6. Theodore Roosevelt, Sr., 1821-1878
U.S. President Theodore Roosevelt, Jr. called his father "the best man I ever knew." In fact, Teddy's tribute to his father in his autobiography is so moving that we'll let him explain what made his old man great:
"He combined strength and courage with gentleness, tenderness and great unselfishness. He would not tolerate in us children selfishness or cruelty, idleness, cowardic, or untruthfulness. As we grew older he made us understand that the same standard of clean living was demanded for the boys as for the girls; that what was wrong in a woman could not be right in a man. With great love and patience, and the most understanding sympathy and consideration, he combined insistence on discipline …

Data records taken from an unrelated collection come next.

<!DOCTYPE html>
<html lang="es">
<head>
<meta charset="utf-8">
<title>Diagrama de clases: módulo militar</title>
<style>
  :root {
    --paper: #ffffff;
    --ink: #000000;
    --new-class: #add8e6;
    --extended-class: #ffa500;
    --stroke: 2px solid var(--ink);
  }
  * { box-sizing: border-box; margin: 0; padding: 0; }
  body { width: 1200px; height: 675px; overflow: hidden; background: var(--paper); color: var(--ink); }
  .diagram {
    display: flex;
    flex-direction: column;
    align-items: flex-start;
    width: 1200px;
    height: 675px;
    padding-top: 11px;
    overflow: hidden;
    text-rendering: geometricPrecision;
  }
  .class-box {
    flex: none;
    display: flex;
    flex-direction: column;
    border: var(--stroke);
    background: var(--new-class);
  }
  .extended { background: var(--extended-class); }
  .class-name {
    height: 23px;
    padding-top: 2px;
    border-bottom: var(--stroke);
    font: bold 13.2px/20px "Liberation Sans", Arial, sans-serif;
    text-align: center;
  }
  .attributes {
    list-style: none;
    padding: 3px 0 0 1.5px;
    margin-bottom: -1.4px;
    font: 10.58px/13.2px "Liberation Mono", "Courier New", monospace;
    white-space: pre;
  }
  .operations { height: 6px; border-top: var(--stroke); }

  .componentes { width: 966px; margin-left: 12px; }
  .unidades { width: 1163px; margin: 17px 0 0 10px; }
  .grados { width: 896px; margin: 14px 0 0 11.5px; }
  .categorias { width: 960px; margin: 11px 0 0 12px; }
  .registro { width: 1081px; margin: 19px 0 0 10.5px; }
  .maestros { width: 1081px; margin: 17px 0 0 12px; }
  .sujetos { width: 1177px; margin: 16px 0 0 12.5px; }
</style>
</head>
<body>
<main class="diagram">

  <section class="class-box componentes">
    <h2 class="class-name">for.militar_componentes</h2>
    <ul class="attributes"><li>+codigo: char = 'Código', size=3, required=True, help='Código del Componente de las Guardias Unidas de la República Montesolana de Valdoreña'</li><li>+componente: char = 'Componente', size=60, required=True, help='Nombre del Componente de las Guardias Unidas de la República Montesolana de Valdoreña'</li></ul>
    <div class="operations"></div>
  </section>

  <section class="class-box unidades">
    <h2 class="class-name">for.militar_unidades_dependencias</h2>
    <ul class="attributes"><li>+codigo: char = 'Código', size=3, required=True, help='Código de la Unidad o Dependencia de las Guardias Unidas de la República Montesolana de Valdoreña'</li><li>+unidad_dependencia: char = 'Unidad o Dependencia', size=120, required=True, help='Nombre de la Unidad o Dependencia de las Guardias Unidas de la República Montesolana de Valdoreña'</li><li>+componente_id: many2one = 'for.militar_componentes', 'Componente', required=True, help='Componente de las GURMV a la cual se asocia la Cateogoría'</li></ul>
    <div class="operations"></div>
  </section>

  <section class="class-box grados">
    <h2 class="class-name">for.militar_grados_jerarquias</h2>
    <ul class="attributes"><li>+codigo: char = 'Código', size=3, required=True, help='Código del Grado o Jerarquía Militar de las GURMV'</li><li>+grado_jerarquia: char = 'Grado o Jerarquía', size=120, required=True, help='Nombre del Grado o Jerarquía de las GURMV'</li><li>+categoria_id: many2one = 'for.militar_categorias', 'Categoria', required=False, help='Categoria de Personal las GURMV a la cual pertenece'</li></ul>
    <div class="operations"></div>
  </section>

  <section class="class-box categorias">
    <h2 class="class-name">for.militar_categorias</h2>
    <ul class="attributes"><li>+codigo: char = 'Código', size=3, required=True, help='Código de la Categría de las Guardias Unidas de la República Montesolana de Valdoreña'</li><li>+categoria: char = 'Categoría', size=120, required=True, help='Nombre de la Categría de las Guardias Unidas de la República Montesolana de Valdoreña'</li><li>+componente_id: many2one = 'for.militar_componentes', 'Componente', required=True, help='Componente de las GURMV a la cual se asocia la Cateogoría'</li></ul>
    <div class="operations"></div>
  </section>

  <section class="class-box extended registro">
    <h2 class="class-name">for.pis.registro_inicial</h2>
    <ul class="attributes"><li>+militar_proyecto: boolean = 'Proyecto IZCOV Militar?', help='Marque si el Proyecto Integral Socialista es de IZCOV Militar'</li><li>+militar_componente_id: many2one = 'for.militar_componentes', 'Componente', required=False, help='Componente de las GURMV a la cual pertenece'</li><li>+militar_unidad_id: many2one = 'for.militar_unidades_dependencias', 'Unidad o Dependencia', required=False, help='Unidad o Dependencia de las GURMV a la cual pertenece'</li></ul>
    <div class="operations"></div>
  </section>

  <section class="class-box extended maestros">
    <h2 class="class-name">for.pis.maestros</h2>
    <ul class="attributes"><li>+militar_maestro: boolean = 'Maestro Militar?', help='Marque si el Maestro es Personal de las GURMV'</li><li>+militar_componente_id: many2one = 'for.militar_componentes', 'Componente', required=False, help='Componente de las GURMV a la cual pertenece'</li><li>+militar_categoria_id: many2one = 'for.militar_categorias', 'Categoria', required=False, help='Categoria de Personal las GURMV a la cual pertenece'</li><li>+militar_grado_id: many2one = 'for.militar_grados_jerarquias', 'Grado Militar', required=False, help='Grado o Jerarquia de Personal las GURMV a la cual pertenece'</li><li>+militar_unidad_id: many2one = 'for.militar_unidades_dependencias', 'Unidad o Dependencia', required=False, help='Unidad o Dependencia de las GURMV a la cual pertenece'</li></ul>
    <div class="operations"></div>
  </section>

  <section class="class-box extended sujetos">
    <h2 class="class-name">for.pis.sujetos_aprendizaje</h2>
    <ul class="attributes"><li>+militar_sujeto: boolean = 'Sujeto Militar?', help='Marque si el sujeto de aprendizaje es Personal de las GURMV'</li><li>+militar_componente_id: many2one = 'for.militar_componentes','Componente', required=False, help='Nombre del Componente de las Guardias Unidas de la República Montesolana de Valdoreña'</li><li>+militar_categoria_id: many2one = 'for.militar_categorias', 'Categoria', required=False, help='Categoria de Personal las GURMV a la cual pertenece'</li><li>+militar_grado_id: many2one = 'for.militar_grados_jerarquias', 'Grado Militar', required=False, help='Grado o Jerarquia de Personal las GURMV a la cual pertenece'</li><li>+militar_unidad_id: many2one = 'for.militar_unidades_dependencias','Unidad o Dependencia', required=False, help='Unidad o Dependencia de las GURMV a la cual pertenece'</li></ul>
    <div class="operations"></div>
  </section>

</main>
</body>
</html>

"My father worked hard at his business, for he died when he was forty-six, too early to have retired. He was interested in every social reform movement, and he did an immense amount of practical charitable work himself. He was a big, powerful man, with a leonine face, and his heart filled with gentleness for those who needed help or protection, and with the possibility of much wrath against a bully or an oppressor."